* [Task brief]: Find the lines below that include the word "smoothstep" and state how many there are, adding nothing.
[[ Supplied material, beginning ]]
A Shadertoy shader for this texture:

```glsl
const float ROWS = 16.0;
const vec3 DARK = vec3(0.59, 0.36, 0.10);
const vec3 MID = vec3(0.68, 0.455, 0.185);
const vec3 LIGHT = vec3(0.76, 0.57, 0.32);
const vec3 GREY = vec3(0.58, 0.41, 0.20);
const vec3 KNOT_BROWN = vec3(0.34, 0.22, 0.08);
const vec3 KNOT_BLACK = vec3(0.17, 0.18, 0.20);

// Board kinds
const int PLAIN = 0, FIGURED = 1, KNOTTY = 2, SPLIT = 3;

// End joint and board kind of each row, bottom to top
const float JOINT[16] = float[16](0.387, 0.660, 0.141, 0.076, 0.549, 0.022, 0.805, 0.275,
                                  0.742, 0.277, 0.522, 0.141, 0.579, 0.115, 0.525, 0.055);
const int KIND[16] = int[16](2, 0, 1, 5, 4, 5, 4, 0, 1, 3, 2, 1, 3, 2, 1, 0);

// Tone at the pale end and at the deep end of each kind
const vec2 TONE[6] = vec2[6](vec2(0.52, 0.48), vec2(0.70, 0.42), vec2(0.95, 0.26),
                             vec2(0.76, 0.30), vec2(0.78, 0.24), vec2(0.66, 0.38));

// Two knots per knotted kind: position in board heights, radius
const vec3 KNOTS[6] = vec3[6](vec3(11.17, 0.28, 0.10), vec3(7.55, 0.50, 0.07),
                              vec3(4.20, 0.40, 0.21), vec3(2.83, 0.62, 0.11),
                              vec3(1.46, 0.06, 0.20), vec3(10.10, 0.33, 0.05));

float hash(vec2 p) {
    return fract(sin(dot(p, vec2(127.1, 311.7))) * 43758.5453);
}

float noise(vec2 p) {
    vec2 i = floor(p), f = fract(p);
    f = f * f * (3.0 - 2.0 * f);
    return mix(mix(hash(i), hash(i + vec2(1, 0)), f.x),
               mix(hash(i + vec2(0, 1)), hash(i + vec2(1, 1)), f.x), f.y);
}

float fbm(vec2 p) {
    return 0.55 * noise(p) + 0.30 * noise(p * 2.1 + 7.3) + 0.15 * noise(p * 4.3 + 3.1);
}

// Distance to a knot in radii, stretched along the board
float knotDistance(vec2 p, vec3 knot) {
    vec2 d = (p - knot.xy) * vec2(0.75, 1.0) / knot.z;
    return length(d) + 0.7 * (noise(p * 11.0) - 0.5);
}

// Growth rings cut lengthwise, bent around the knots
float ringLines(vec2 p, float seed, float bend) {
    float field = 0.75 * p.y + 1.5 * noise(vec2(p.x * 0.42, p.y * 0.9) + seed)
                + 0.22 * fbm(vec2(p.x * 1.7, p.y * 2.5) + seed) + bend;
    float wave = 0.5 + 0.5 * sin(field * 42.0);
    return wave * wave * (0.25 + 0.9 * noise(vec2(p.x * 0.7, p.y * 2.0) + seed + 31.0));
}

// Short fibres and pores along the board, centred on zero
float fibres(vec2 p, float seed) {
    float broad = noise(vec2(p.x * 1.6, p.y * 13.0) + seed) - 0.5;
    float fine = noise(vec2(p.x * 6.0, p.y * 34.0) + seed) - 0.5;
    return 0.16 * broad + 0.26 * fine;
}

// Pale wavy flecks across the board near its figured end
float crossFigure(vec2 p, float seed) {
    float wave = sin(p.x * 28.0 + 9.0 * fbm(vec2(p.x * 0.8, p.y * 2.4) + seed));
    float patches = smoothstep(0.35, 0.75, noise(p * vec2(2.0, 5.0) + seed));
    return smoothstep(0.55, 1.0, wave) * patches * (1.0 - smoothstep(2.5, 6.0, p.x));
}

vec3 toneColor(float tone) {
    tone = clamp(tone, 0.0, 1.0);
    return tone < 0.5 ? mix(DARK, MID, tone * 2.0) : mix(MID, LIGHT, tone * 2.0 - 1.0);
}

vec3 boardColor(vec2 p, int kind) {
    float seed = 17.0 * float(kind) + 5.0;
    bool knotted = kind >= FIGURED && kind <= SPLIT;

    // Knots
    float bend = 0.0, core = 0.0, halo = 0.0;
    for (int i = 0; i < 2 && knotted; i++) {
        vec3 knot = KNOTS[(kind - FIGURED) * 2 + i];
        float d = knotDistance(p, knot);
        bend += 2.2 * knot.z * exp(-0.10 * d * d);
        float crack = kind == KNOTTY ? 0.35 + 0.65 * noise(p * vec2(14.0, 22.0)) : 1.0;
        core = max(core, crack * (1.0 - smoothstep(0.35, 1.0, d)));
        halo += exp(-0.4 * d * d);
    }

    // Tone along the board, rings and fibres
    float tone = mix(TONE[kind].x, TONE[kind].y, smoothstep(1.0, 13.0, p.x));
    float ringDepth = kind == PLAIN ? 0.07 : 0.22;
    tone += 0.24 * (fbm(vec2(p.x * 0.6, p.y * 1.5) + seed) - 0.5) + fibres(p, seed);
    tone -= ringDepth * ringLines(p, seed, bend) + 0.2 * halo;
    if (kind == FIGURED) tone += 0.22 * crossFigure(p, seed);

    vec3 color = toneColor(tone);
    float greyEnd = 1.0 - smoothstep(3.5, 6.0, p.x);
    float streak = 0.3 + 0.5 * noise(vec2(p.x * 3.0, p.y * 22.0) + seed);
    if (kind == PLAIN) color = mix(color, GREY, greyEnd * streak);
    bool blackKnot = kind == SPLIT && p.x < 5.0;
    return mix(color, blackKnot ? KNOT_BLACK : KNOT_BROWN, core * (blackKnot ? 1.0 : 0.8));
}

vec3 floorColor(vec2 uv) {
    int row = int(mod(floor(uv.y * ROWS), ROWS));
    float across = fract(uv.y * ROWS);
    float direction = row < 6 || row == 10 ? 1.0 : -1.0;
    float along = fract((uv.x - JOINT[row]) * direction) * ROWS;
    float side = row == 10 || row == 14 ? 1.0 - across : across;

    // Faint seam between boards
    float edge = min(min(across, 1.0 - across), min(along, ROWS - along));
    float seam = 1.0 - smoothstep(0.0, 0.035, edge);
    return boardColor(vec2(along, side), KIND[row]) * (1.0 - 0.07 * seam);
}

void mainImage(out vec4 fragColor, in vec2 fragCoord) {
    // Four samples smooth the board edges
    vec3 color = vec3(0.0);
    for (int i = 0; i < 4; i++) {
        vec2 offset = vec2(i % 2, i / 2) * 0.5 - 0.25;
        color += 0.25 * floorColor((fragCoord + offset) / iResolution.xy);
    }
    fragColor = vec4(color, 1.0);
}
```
[[ Supplied material, end ]]
* [The answer]: 6